from the Superior Court in Maricopa County The Honorable
Brian S. Rees, Commissioner No. CV2014-052846
Decision of the Court of Appeals, Division One 1 CA-CV
16-0141 Filed March 21, 2017 VACATED
William G. Caravetta, III, Kevin K. Broerman, Justin M.
Ackerman (argued), Jones, Skelton & Hochuli, P.L.C.,
Phoenix, Attorneys for Quoc Nguyen, et al.
M. Freeman, (argued), Justin J. Henderson, Lewis Roca
Rothgerber Christie LLP, Phoenix; and Gregg Clarke Gibbons,
Gregg Clarke Gibbons, P.C., Scottsdale, Attorneys for Pablo
Gonzalez, et al.
JUSTICE BOLICK authored the opinion of the Court, in which
CHIEF JUSTICE BALES, VICE CHIEF JUSTICE PELANDER, and
JUSTICES BRUTINEL, TIMMER, GOULD, and LOPEZ joined.
We consider here whether a defendant must submit additional
evidence outside the existing record to establish a
"meritorious defense" in a motion to set aside a
default judgment under Arizona Rule of Civil Procedure 60(c)
(now 60(b)). We hold that a defendant may rely on the
existing record and that a trial court has broad discretion
to determine whether a matter should be decided on the
On April 9, 2012, Quoc Nguyen was driving a van owned by his
employer, Dysart Hotel, and rear-ended a truck driven by
Pablo Gonzalez. The police report indicated the crash
occurred at ten miles per hour and "no injury"
occurred. However, Gonzalez contended the accident was more
severe, causing extensive injuries requiring surgery and
physical rehabilitation and forcing him to retire from the
Maricopa County Sheriffs Office.
Dysart Hotel notified its insurance claims administrator,
Precision Risk Management, about the accident. A claims
adjuster (Bill Sim) instructed Gonzalez's attorneys to
direct communications to him. Gonzalez filed this negligence

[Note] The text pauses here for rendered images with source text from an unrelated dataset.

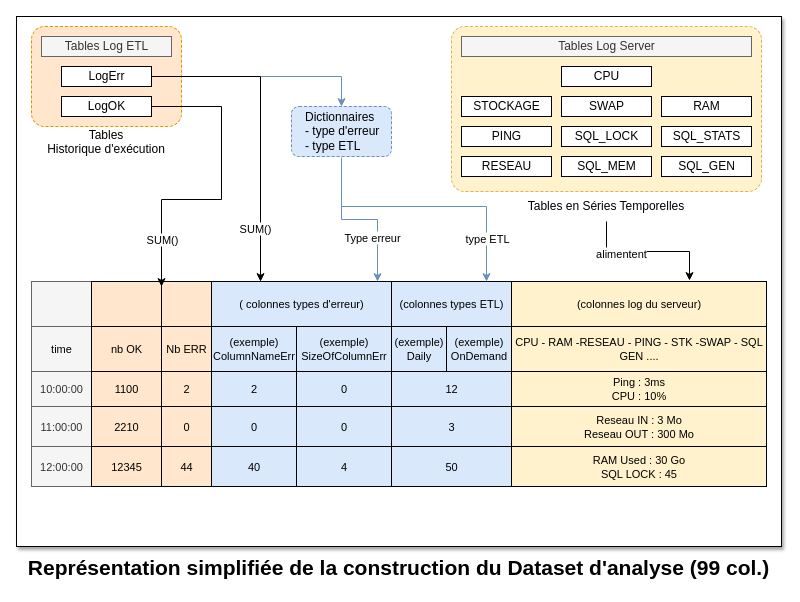
<!DOCTYPE html>
<html lang="fr">
<head>
<meta charset="utf-8">
<title>Construction du Dataset d'analyse</title>
<style>
:root {
  --ink: #000;
  --paper: #fff;
  --grey: #f5f5f5;
  --grey-line: #666;
  --grey-ink: #333;
  --orange: #ffe6cc;
  --orange-line: #d79b00;
  --yellow: #fff2cc;
  --yellow-line: #d6b656;
  --blue: #dae8fc;
  --blue-line: #6c8ebf;
}
* { box-sizing: border-box; margin: 0; padding: 0; }
body {
  position: relative;
  width: 800px;
  height: 602px;
  overflow: hidden;
  background: var(--paper);
  color: var(--ink);
  font: 12px/14.4px "Liberation Sans", sans-serif;
}
.frame {
  position: absolute;
  left: 16px; top: 16px;
  width: 766px; height: 531px;
  border: 1px solid var(--ink);
  background: var(--paper);
  box-shadow: 2px 3px 3px rgba(0, 0, 0, .35);
}
.group {
  position: absolute;
  top: 26px;
  display: grid;
  grid-auto-rows: 21px;
  gap: 9px;
  padding: 9px;
  border: 1px dashed;
}
.group-etl {
  left: 31px;
  width: 151px; height: 101px;
  grid-template-columns: 131px;
  justify-items: center;
  background: var(--orange);
  border-color: var(--orange-line);
  border-radius: 14px;
}
.group-server {
  left: 451px;
  width: 311px; height: 166px;
  grid-template-columns: repeat(3, 91px);
  background: var(--yellow);
  border-color: var(--yellow-line);
  border-radius: 14px;
}
.group-title, .node {
  display: flex;
  align-items: center;
  justify-content: center;
  border: 1px solid var(--ink);
  background: var(--paper);
}
.group-title {
  grid-column: 1 / -1;
  justify-self: stretch;
  background: var(--grey);
  border-color: var(--grey-line);
  color: var(--grey-ink);
}
.node { width: 91px; }
.node-middle { grid-column: 2; }
.node-middle + .node { grid-column: 1; }
.dictionary {
  position: absolute;
  left: 291px; top: 106px;
  width: 101px; height: 51px;
  padding: 3px 0 0 13px;
  white-space: pre;
  background: var(--blue);
  border: 1px dashed var(--blue-line);
  border-radius: 8px;
}
.caption, .link-label {
  position: absolute;
  transform: translate(-50%, -50%);
  text-align: center;
  white-space: nowrap;
}
.link-label { font-size: 11px; line-height: 13px; background: var(--paper); }
.links { position: absolute; left: 0; top: 0; }
.links path { fill: none; stroke: currentColor; }
.links use { fill: currentColor; stroke: currentColor; }
.dark { color: var(--ink); }
.blue-link { color: var(--blue-line); }
.dataset {
  position: absolute;
  left: 31px; top: 281px;
  display: grid;
  grid-template-columns: 60px 70px 50px 85px 95px 55px 65px 255px;
  grid-template-rows: 45px 45px 35px 40px 40px;
  font-size: 11px;
  line-height: 14px;
}
.cell {
  display: flex;
  align-items: center;
  justify-content: center;
  margin: 0 -1px -1px 0;
  border: 1px solid var(--ink);
  text-align: center;
  white-space: nowrap;
}
.pair { grid-column: span 2; }
.time { background: var(--grey); border-color: var(--grey-line); color: var(--grey-ink); }
.time.head { color: var(--ink); }
.count { background: var(--orange); }
.type { background: var(--blue); }
.server { background: var(--yellow); }
h1 {
  position: absolute;
  left: 0; top: 556px;
  width: 797px;
  font-size: 21px;
  line-height: 24px;
  text-align: center;
  white-space: nowrap;
}
</style>
</head>
<body>
<main class="frame"></main>

<section class="group group-etl">
  <div class="group-title">Tables Log ETL</div>
  <div class="node">LogErr</div>
  <div class="node">LogOK</div>
</section>
<p class="caption" style="left:106px;top:142px">Tables<br>Historique d'exécution</p>

<div class="dictionary">Dictionnaires
- type d'erreur
- type ETL</div>

<section class="group group-server">
  <div class="group-title">Tables Log Server</div>
  <div class="node node-middle">CPU</div>
  <div class="node">STOCKAGE</div>
  <div class="node">SWAP</div>
  <div class="node">RAM</div>
  <div class="node">PING</div>
  <div class="node">SQL_LOCK</div>
  <div class="node">SQL_STATS</div>
  <div class="node">RESEAU</div>
  <div class="node">SQL_MEM</div>
  <div class="node">SQL_GEN</div>
</section>
<p class="caption" style="left:606px;top:206px">Tables en Séries Temporelles</p>

<section class="dataset">
  <div class="cell time"></div>
  <div class="cell count"></div>
  <div class="cell count"></div>
  <div class="cell type pair">( colonnes types d'erreur)</div>
  <div class="cell type pair">(colonnes types ETL)</div>
  <div class="cell server">(colonnes log du serveur)</div>

  <div class="cell time head">time</div>
  <div class="cell count">nb OK</div>
  <div class="cell count">Nb ERR</div>
  <div class="cell type">(exemple)<br>ColumnNameErr</div>
  <div class="cell type">(exemple)<br>SizeOfColumnErr</div>
  <div class="cell type">(exemple)<br>Daily</div>
  <div class="cell type">(exemple)<br>OnDemand</div>
  <div class="cell server">CPU - RAM -RESEAU - PING - STK -SWAP - SQL<br>GEN ....</div>

  <div class="cell time">10:00:00</div>
  <div class="cell count">1100</div>
  <div class="cell count">2</div>
  <div class="cell type">2</div>
  <div class="cell type">0</div>
  <div class="cell type pair">12</div>
  <div class="cell server">Ping : 3ms<br>CPU : 10%</div>

  <div class="cell time">11:00:00</div>
  <div class="cell count">2210</div>
  <div class="cell count">0</div>
  <div class="cell type">0</div>
  <div class="cell type">0</div>
  <div class="cell type pair">3</div>
  <div class="cell server">Reseau IN : 3 Mo<br>Reseau OUT : 300 Mo</div>

  <div class="cell time">12:00:00</div>
  <div class="cell count">12345</div>
  <div class="cell count">44</div>
  <div class="cell type">40</div>
  <div class="cell type">4</div>
  <div class="cell type pair">50</div>
  <div class="cell server">RAM Used : 30 Go<br>SQL LOCK : 45</div>
</section>

<svg class="links" width="800" height="602" viewBox="0 0 800 602" aria-hidden="true">
  <defs>
    <polygon id="arrow" points="0,0 -3.5,-7 0,-5 3.5,-7"/>
  </defs>
  <g transform="translate(.5 .5)">
    <g class="blue-link">
      <path d="M260 76H341V100"/>
      <use href="#arrow" x="341" y="105"/>
      <path d="M341 157V219H377V275"/>
      <use href="#arrow" x="377" y="280"/>
      <path d="M341 206H486V275"/>
      <use href="#arrow" x="486" y="280"/>
    </g>
    <g class="dark">
      <path d="M151 76H260V275"/>
      <use href="#arrow" x="260" y="280"/>
      <path d="M151 106H221V199H161V280"/>
      <use href="#arrow" x="161" y="285"/>
      <path d="M606 221V251H689V274"/>
      <use href="#arrow" x="689" y="279"/>
    </g>
  </g>
</svg>

<span class="link-label" style="left:162.5px;top:239.5px">SUM()</span>
<span class="link-label" style="left:255.5px;top:228.5px">SUM()</span>
<span class="link-label" style="left:372.5px;top:237.5px">Type erreur</span>
<span class="link-label" style="left:487.5px;top:238.5px">type ETL</span>
<span class="link-label" style="left:621.5px;top:253.5px">alimentent</span>

<h1>Représentation simplifiée de la construction du Dataset d'analyse (99 col.)</h1>
</body>
</html>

action against Nguyen and Dysart Hotel (collectively
"Dysart") seeking compensatory damages. Gonzalez
later sent Sim a detailed demand letter seeking $716, 242.50,
including $600, 000 for pain and suffering, and offering to
settle for $695, 000.
Despite repeated inquiries by Gonzalez's lawyers, Dysart
did not file a responsive pleading to the complaint. On
February 20, 2015, Gonzalez applied for an entry of default,
again served Dysart, and also sent copies to Sim and
Companion Commercial Insurance ("Companion"),
Dysart's insurer. After a hearing on June 23, 2015, at
which Gonzalez presented evidence and Defendants failed to
appear, the trial court entered a default judgment in the
amount of $667, 279.56.
On August 11, 2015, Defendants filed a Rule 60(c) motion to
vacate the judgment's damage award, and Companion moved
to intervene. At oral argument on the motions, Dysart's
attorney told the court Dysart would admit liability and only
contest damages if the motion was granted. The trial court
denied Companion's intervention motion because no
coverage issues existed, but it granted the motion to vacate
the default judgment. The court observed that although it
seemed unfair for the insurance company "to have handled
the claim in such a casual or indifferent manner . . . and
then plead the injustice after the fact, " it
acknowledged it had "doubts about the fairness of the
amount of the judgment, " which seemed "too
large." The proper course "in such a 'tie,
'" the court concluded, "is to allow the case
to be decided on the merits."
The court of appeals reversed and reinstated the default
damages judgment. Gonzalez v. Nguyen, 1 CA-CV
16-0141, 2017 WL 1057307 (Ariz. App. Mar. 21, 2017) (mem.
decision). The court noted that the only support for the
motion to vacate was an affidavit from Companion's claims
manager attesting to an oversight or error in responding to
the application for entry of default but offering no
substantive defense. Id. at *3 ¶ 18. Citing
Rule 60(c)(6), Dysart argued that it wanted to examine
whether the amount of damages was reasonable. Id.
¶ 19. The court of appeals concluded, as had the trial
court, that Defendants had shown no excusable neglect,
id. at *5 ¶ 23; see Ariz. R. Civ. P.
60(c)(1), but overturned the trial court's decision
vacating the judgment because Dysart had not presented a
"meritorious defense" to support the motion.
Gonzalez, 1 CA-CV 16-0141, at *4 ¶ 22.
We granted review to consider the important and recurrent
issue of the standards for relief from a default judgment
under Rule 60(c)(6). We have jurisdiction under article 6,